START Data to examine

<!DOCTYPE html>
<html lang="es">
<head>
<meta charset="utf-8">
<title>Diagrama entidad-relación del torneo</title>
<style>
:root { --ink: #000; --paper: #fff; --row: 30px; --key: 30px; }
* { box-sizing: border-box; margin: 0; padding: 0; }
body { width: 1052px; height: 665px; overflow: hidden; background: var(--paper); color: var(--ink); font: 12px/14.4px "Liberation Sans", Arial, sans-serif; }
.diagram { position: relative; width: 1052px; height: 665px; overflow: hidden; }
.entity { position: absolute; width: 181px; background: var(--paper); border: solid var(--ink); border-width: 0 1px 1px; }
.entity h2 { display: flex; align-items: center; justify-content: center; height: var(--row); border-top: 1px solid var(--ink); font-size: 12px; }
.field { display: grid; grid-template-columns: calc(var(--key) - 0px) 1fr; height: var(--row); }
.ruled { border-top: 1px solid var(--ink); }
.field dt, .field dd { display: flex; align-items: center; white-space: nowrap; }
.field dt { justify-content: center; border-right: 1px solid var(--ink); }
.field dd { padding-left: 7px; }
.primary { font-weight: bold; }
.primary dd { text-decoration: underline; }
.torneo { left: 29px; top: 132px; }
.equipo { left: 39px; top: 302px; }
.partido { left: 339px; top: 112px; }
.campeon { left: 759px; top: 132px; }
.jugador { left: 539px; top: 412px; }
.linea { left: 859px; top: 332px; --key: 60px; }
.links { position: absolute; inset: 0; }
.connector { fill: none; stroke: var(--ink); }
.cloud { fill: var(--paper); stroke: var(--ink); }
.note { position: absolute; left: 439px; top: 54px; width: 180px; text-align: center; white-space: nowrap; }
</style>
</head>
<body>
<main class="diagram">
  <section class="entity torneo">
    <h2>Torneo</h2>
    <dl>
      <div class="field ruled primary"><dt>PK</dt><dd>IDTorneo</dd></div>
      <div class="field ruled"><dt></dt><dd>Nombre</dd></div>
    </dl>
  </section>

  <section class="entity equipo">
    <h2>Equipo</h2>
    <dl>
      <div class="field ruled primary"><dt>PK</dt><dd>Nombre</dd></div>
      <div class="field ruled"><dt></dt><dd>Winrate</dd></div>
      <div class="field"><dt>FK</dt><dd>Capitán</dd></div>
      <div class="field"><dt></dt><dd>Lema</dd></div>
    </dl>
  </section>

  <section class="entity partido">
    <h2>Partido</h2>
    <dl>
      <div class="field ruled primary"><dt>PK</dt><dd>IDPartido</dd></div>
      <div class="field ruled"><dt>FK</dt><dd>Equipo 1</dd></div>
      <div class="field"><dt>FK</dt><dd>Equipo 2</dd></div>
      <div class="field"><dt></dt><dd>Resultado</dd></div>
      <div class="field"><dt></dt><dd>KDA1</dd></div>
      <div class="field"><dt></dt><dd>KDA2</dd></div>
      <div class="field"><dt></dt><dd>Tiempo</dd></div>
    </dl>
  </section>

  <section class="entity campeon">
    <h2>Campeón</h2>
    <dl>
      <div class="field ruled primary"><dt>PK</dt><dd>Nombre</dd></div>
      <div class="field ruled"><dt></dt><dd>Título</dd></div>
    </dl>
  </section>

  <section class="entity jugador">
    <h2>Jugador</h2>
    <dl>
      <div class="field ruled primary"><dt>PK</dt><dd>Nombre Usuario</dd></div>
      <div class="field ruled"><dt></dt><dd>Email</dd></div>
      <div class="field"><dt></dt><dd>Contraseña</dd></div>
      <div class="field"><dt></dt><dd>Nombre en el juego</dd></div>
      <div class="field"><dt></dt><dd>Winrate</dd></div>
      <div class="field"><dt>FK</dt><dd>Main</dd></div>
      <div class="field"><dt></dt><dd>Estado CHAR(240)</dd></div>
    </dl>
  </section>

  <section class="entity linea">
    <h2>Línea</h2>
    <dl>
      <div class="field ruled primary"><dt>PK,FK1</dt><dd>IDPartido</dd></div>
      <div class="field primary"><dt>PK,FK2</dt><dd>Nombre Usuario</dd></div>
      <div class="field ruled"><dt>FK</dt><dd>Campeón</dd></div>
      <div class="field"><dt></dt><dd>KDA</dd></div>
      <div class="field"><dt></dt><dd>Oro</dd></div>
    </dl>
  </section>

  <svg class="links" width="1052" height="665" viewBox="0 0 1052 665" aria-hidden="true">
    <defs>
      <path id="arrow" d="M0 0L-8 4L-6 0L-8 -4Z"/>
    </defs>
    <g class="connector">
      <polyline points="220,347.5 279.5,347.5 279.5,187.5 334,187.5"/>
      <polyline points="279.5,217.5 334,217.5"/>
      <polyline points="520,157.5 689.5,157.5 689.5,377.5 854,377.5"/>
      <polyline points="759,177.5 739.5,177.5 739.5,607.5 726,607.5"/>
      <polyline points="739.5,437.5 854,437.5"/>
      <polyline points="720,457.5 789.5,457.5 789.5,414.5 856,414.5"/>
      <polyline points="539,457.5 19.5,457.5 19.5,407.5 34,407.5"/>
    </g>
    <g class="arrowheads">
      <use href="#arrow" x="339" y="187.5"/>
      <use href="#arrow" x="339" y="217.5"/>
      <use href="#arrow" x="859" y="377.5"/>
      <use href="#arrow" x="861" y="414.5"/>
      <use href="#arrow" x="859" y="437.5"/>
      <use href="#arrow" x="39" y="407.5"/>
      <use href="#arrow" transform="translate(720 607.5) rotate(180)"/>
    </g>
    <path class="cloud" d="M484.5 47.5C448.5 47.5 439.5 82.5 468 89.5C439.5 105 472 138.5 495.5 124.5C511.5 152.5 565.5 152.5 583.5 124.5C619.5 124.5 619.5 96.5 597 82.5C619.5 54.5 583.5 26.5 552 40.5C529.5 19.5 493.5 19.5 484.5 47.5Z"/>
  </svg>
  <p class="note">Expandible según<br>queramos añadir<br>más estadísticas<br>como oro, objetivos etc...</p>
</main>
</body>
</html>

END Data to examine

### Work required
Copy the records above. Keep every word as it is.

### Your response
<!DOCTYPE html>
<html lang="es">
<head>
<meta charset="utf-8">
<title>Diagrama entidad-relación del torneo</title>
<style>
:root { --ink: #000; --paper: #fff; --row: 30px; --key: 30px; }
* { box-sizing: border-box; margin: 0; padding: 0; }
body { width: 1052px; height: 665px; overflow: hidden; background: var(--paper); color: var(--ink); font: 12px/14.4px "Liberation Sans", Arial, sans-serif; }
.diagram { position: relative; width: 1052px; height: 665px; overflow: hidden; }
.entity { position: absolute; width: 181px; background: var(--paper); border: solid var(--ink); border-width: 0 1px 1px; }
.entity h2 { display: flex; align-items: center; justify-content: center; height: var(--row); border-top: 1px solid var(--ink); font-size: 12px; }
.field { display: grid; grid-template-columns: calc(var(--key) - 0px) 1fr; height: var(--row); }
.ruled { border-top: 1px solid var(--ink); }
.field dt, .field dd { display: flex; align-items: center; white-space: nowrap; }
.field dt { justify-content: center; border-right: 1px solid var(--ink); }
.field dd { padding-left: 7px; }
.primary { font-weight: bold; }
.primary dd { text-decoration: underline; }
.torneo { left: 29px; top: 132px; }
.equipo { left: 39px; top: 302px; }
.partido { left: 339px; top: 112px; }
.campeon { left: 759px; top: 132px; }
.jugador { left: 539px; top: 412px; }
.linea { left: 859px; top: 332px; --key: 60px; }
.links { position: absolute; inset: 0; }
.connector { fill: none; stroke: var(--ink); }
.cloud { fill: var(--paper); stroke: var(--ink); }
.note { position: absolute; left: 439px; top: 54px; width: 180px; text-align: center; white-space: nowrap; }
</style>
</head>
<body>
<main class="diagram">
  <section class="entity torneo">
    <h2>Torneo</h2>
    <dl>
      <div class="field ruled primary"><dt>PK</dt><dd>IDTorneo</dd></div>
      <div class="field ruled"><dt></dt><dd>Nombre</dd></div>
    </dl>
  </section>

  <section class="entity equipo">
    <h2>Equipo</h2>
    <dl>
      <div class="field ruled primary"><dt>PK</dt><dd>Nombre</dd></div>
      <div class="field ruled"><dt></dt><dd>Winrate</dd></div>
      <div class="field"><dt>FK</dt><dd>Capitán</dd></div>
      <div class="field"><dt></dt><dd>Lema</dd></div>
    </dl>
  </section>

  <section class="entity partido">
    <h2>Partido</h2>
    <dl>
      <div class="field ruled primary"><dt>PK</dt><dd>IDPartido</dd></div>
      <div class="field ruled"><dt>FK</dt><dd>Equipo 1</dd></div>
      <div class="field"><dt>FK</dt><dd>Equipo 2</dd></div>
      <div class="field"><dt></dt><dd>Resultado</dd></div>
      <div class="field"><dt></dt><dd>KDA1</dd></div>
      <div class="field"><dt></dt><dd>KDA2</dd></div>
      <div class="field"><dt></dt><dd>Tiempo</dd></div>
    </dl>
  </section>

  <section class="entity campeon">
    <h2>Campeón</h2>
    <dl>
      <div class="field ruled primary"><dt>PK</dt><dd>Nombre</dd></div>
      <div class="field ruled"><dt></dt><dd>Título</dd></div>
    </dl>
  </section>

  <section class="entity jugador">
    <h2>Jugador</h2>
    <dl>
      <div class="field ruled primary"><dt>PK</dt><dd>Nombre Usuario</dd></div>
      <div class="field ruled"><dt></dt><dd>Email</dd></div>
      <div class="field"><dt></dt><dd>Contraseña</dd></div>
      <div class="field"><dt></dt><dd>Nombre en el juego</dd></div>
      <div class="field"><dt></dt><dd>Winrate</dd></div>
      <div class="field"><dt>FK</dt><dd>Main</dd></div>
      <div class="field"><dt></dt><dd>Estado CHAR(240)</dd></div>
    </dl>
  </section>

  <section class="entity linea">
    <h2>Línea</h2>
    <dl>
      <div class="field ruled primary"><dt>PK,FK1</dt><dd>IDPartido</dd></div>
      <div class="field primary"><dt>PK,FK2</dt><dd>Nombre Usuario</dd></div>
      <div class="field ruled"><dt>FK</dt><dd>Campeón</dd></div>
      <div class="field"><dt></dt><dd>KDA</dd></div>
      <div class="field"><dt></dt><dd>Oro</dd></div>
    </dl>
  </section>

  <svg class="links" width="1052" height="665" viewBox="0 0 1052 665" aria-hidden="true">
    <defs>
      <path id="arrow" d="M0 0L-8 4L-6 0L-8 -4Z"/>
    </defs>
    <g class="connector">
      <polyline points="220,347.5 279.5,347.5 279.5,187.5 334,187.5"/>
      <polyline points="279.5,217.5 334,217.5"/>
      <polyline points="520,157.5 689.5,157.5 689.5,377.5 854,377.5"/>
      <polyline points="759,177.5 739.5,177.5 739.5,607.5 726,607.5"/>
      <polyline points="739.5,437.5 854,437.5"/>
      <polyline points="720,457.5 789.5,457.5 789.5,414.5 856,414.5"/>
      <polyline points="539,457.5 19.5,457.5 19.5,407.5 34,407.5"/>
    </g>
    <g class="arrowheads">
      <use href="#arrow" x="339" y="187.5"/>
      <use href="#arrow" x="339" y="217.5"/>
      <use href="#arrow" x="859" y="377.5"/>
      <use href="#arrow" x="861" y="414.5"/>
      <use href="#arrow" x="859" y="437.5"/>
      <use href="#arrow" x="39" y="407.5"/>
      <use href="#arrow" transform="translate(720 607.5) rotate(180)"/>
    </g>
    <path class="cloud" d="M484.5 47.5C448.5 47.5 439.5 82.5 468 89.5C439.5 105 472 138.5 495.5 124.5C511.5 152.5 565.5 152.5 583.5 124.5C619.5 124.5 619.5 96.5 597 82.5C619.5 54.5 583.5 26.5 552 40.5C529.5 19.5 493.5 19.5 484.5 47.5Z"/>
  </svg>
  <p class="note">Expandible según<br>queramos añadir<br>más estadísticas<br>como oro, objetivos etc...</p>
</main>
</body>
</html>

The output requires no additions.